§ **What you have to do**:
Wherever the listing has a line with the string "circle", copy that line out.

Segment Start: Records for this exercise

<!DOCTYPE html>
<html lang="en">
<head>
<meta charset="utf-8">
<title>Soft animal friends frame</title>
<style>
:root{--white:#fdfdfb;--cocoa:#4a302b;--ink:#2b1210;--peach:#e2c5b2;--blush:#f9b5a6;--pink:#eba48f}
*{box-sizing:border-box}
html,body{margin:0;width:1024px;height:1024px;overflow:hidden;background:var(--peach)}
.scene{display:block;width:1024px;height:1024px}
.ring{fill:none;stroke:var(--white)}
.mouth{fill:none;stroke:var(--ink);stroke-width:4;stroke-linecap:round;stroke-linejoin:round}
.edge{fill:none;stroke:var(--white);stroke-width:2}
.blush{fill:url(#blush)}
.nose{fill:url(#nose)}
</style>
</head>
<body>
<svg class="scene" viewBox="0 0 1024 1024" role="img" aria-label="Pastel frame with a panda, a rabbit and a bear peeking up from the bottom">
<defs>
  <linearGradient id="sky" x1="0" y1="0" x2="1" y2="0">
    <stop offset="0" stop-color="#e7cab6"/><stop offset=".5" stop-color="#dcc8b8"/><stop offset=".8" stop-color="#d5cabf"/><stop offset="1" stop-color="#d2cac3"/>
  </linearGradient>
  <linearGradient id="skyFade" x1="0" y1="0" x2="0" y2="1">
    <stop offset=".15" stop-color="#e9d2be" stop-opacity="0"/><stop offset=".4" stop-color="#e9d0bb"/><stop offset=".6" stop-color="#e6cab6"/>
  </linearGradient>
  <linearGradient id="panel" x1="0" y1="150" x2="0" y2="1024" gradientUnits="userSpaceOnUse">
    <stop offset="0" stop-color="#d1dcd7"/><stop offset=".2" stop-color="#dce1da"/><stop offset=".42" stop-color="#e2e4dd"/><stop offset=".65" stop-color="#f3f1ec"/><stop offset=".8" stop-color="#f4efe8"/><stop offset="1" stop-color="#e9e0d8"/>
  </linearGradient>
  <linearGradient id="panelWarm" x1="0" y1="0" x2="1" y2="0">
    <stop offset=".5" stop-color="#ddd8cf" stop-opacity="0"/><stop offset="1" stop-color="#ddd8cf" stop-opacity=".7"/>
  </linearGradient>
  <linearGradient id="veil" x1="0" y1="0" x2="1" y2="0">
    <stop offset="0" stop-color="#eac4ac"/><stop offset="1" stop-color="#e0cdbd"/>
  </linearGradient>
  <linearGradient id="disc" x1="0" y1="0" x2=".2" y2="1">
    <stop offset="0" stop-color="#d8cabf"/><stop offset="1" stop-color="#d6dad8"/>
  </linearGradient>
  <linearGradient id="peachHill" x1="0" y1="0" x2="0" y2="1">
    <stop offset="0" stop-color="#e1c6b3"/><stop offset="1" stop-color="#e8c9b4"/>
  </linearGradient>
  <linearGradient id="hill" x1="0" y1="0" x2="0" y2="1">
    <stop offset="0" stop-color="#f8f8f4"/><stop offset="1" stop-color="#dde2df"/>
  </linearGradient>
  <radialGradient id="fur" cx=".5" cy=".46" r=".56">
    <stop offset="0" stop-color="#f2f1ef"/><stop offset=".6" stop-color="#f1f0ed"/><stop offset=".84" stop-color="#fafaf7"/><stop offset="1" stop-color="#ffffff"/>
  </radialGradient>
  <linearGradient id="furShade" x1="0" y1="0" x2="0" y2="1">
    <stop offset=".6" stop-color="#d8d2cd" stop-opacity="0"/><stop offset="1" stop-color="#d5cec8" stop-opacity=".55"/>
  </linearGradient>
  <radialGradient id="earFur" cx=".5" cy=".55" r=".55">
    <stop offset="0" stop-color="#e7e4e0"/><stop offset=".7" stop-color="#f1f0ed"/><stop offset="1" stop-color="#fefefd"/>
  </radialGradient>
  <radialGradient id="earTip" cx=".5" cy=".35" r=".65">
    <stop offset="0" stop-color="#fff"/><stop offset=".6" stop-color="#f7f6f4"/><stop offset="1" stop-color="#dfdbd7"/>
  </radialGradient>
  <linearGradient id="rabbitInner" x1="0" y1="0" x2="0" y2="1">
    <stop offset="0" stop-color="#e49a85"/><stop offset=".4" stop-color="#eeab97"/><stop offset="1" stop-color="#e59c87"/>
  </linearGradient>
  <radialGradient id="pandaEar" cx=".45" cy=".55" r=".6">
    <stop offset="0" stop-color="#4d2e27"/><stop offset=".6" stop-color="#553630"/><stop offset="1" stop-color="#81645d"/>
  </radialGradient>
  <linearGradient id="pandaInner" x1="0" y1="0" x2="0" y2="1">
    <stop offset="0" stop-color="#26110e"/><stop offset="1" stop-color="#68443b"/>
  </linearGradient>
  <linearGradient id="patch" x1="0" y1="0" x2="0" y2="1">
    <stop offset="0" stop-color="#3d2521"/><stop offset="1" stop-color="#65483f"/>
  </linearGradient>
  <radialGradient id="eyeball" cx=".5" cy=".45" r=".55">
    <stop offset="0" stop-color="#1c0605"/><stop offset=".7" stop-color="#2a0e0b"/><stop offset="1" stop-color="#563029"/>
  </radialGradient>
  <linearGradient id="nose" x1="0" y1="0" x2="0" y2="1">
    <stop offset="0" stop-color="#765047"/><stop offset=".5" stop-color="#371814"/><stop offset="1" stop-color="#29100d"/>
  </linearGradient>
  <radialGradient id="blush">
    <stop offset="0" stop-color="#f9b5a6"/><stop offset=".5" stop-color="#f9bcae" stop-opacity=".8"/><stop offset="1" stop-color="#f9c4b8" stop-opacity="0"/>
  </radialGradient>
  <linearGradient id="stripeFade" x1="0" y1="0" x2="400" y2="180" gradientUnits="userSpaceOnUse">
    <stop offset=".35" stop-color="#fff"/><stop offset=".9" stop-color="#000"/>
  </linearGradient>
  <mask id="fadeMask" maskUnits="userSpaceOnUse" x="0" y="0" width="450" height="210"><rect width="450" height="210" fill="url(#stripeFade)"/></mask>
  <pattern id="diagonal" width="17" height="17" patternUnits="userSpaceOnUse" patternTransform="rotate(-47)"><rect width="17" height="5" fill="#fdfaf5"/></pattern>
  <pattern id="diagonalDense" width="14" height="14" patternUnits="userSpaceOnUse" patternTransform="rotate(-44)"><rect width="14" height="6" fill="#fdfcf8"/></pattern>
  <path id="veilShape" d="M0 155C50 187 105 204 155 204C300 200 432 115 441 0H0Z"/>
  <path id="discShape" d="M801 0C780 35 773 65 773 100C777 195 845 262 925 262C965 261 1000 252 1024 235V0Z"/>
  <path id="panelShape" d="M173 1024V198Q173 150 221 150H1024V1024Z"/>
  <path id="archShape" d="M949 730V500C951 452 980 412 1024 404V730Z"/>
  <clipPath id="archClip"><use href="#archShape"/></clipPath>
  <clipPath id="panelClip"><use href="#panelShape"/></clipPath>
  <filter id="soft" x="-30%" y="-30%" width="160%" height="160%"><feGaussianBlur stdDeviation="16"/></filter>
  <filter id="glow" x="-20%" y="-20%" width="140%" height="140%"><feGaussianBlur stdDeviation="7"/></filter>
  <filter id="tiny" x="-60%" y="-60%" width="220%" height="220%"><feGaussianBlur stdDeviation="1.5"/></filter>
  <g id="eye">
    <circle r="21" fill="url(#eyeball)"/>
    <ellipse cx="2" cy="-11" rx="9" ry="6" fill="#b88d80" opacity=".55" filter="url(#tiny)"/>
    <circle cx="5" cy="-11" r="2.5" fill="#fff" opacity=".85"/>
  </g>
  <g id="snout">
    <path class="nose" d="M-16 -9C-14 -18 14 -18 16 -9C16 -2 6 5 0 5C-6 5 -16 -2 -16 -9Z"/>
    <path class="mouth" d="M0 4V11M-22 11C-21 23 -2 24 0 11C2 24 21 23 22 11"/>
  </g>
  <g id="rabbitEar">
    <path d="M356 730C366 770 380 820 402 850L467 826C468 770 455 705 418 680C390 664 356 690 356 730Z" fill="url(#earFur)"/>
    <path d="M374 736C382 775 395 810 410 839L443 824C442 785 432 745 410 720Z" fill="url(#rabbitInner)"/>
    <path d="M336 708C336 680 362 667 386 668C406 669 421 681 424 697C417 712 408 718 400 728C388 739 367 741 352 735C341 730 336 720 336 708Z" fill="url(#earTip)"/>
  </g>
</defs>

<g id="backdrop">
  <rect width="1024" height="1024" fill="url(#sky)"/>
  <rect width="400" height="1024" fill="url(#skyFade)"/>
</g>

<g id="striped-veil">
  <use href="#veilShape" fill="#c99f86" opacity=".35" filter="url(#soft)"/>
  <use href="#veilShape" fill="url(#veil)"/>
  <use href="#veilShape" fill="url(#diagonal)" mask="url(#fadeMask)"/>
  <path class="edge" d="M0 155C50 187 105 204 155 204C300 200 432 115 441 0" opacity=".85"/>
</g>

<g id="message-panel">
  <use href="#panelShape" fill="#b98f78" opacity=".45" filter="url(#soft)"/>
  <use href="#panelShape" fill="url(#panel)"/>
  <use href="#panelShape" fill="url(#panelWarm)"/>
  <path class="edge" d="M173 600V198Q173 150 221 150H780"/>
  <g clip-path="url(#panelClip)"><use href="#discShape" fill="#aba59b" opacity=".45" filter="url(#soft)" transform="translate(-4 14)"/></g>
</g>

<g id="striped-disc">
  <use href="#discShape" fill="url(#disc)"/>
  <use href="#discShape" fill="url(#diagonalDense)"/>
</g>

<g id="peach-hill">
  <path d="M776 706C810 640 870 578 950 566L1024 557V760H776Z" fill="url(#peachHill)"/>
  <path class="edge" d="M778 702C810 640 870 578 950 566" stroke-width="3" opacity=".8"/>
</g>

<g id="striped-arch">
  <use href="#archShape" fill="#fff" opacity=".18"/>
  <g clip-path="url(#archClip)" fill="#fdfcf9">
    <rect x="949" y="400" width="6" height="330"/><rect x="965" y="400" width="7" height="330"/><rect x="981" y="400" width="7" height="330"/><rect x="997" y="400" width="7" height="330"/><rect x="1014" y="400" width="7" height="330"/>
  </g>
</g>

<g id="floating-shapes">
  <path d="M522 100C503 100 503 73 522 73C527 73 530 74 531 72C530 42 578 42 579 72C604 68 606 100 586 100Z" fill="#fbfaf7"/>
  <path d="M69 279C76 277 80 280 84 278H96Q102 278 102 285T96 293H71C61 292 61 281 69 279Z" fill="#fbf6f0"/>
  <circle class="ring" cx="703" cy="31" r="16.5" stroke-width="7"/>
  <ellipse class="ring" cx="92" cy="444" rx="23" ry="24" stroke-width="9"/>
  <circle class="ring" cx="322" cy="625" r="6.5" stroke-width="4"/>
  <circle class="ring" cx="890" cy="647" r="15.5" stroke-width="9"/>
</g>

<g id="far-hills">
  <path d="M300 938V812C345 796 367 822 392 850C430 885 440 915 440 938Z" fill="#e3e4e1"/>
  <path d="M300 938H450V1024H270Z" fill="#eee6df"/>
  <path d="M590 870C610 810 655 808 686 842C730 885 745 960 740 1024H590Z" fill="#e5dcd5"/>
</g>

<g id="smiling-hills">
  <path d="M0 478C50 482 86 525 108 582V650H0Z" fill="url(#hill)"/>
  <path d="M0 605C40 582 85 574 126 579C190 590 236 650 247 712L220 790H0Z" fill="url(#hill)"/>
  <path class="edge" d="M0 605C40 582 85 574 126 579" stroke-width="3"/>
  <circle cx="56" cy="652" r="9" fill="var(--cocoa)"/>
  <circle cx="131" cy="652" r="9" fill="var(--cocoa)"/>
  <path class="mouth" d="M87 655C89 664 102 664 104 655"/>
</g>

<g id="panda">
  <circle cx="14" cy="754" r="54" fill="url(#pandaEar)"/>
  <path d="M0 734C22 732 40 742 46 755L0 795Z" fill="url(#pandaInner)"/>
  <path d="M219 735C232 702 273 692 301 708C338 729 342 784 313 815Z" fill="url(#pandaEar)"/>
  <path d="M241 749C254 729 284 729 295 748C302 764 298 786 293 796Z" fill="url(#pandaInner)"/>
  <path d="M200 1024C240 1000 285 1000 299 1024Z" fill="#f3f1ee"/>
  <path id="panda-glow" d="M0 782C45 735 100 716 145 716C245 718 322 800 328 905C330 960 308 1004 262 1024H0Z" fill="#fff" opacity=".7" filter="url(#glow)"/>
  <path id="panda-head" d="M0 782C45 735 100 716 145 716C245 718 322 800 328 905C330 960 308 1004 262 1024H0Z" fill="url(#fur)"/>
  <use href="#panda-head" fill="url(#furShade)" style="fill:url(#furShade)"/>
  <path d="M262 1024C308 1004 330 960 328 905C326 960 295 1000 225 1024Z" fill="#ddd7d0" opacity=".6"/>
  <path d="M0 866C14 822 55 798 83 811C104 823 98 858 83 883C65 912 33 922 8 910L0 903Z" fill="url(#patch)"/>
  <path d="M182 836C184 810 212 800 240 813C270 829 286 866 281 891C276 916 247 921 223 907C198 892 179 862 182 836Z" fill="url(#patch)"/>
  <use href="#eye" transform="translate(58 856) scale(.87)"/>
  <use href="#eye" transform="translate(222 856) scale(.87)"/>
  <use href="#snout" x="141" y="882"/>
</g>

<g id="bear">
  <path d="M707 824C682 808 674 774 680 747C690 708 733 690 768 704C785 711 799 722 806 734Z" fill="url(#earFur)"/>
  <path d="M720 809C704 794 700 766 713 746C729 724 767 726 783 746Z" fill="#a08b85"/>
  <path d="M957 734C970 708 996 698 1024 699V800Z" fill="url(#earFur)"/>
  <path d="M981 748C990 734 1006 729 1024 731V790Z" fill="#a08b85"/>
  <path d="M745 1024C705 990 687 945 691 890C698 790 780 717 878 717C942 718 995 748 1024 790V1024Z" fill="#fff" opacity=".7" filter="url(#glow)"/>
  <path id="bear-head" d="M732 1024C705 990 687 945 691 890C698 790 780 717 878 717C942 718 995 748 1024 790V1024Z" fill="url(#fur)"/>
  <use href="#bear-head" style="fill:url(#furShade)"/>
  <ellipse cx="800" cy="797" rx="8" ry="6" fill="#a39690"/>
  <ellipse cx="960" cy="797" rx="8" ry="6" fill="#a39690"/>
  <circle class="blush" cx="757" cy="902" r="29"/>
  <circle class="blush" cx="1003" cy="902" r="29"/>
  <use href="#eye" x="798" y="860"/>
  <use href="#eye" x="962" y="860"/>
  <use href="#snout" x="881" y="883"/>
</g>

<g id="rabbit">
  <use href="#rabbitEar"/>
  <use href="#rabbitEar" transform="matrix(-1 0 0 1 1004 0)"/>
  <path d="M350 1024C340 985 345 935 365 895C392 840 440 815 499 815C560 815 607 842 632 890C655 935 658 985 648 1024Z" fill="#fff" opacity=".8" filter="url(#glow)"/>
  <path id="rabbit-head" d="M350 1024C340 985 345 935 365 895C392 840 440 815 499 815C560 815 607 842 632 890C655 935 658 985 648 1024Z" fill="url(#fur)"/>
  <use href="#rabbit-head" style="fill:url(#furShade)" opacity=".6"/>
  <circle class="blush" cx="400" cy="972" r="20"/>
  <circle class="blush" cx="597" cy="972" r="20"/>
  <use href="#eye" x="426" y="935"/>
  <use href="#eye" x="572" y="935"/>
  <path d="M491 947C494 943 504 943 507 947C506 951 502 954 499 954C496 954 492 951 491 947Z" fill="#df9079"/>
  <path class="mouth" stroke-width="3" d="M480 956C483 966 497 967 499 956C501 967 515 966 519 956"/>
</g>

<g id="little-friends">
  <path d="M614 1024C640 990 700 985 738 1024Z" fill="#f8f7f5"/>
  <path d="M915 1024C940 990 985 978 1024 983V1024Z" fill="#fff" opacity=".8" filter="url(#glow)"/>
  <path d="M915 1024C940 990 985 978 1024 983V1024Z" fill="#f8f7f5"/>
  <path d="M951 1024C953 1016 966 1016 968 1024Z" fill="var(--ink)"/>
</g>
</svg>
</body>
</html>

Segment End: Records for this exercise

§ **Solution to the problem**:
    <circle r="21" fill="url(#eyeball)"/>
    <circle cx="5" cy="-11" r="2.5" fill="#fff" opacity=".85"/>
  <circle class="ring" cx="703" cy="31" r="16.5" stroke-width="7"/>
  <circle class="ring" cx="322" cy="625" r="6.5" stroke-width="4"/>
  <circle class="ring" cx="890" cy="647" r="15.5" stroke-width="9"/>
  <circle cx="56" cy="652" r="9" fill="var(--cocoa)"/>
  <circle cx="131" cy="652" r="9" fill="var(--cocoa)"/>
  <circle cx="14" cy="754" r="54" fill="url(#pandaEar)"/>
  <circle class="blush" cx="757" cy="902" r="29"/>
  <circle class="blush" cx="1003" cy="902" r="29"/>
  <circle class="blush" cx="400" cy="972" r="20"/>
  <circle class="blush" cx="597" cy="972" r="20"/>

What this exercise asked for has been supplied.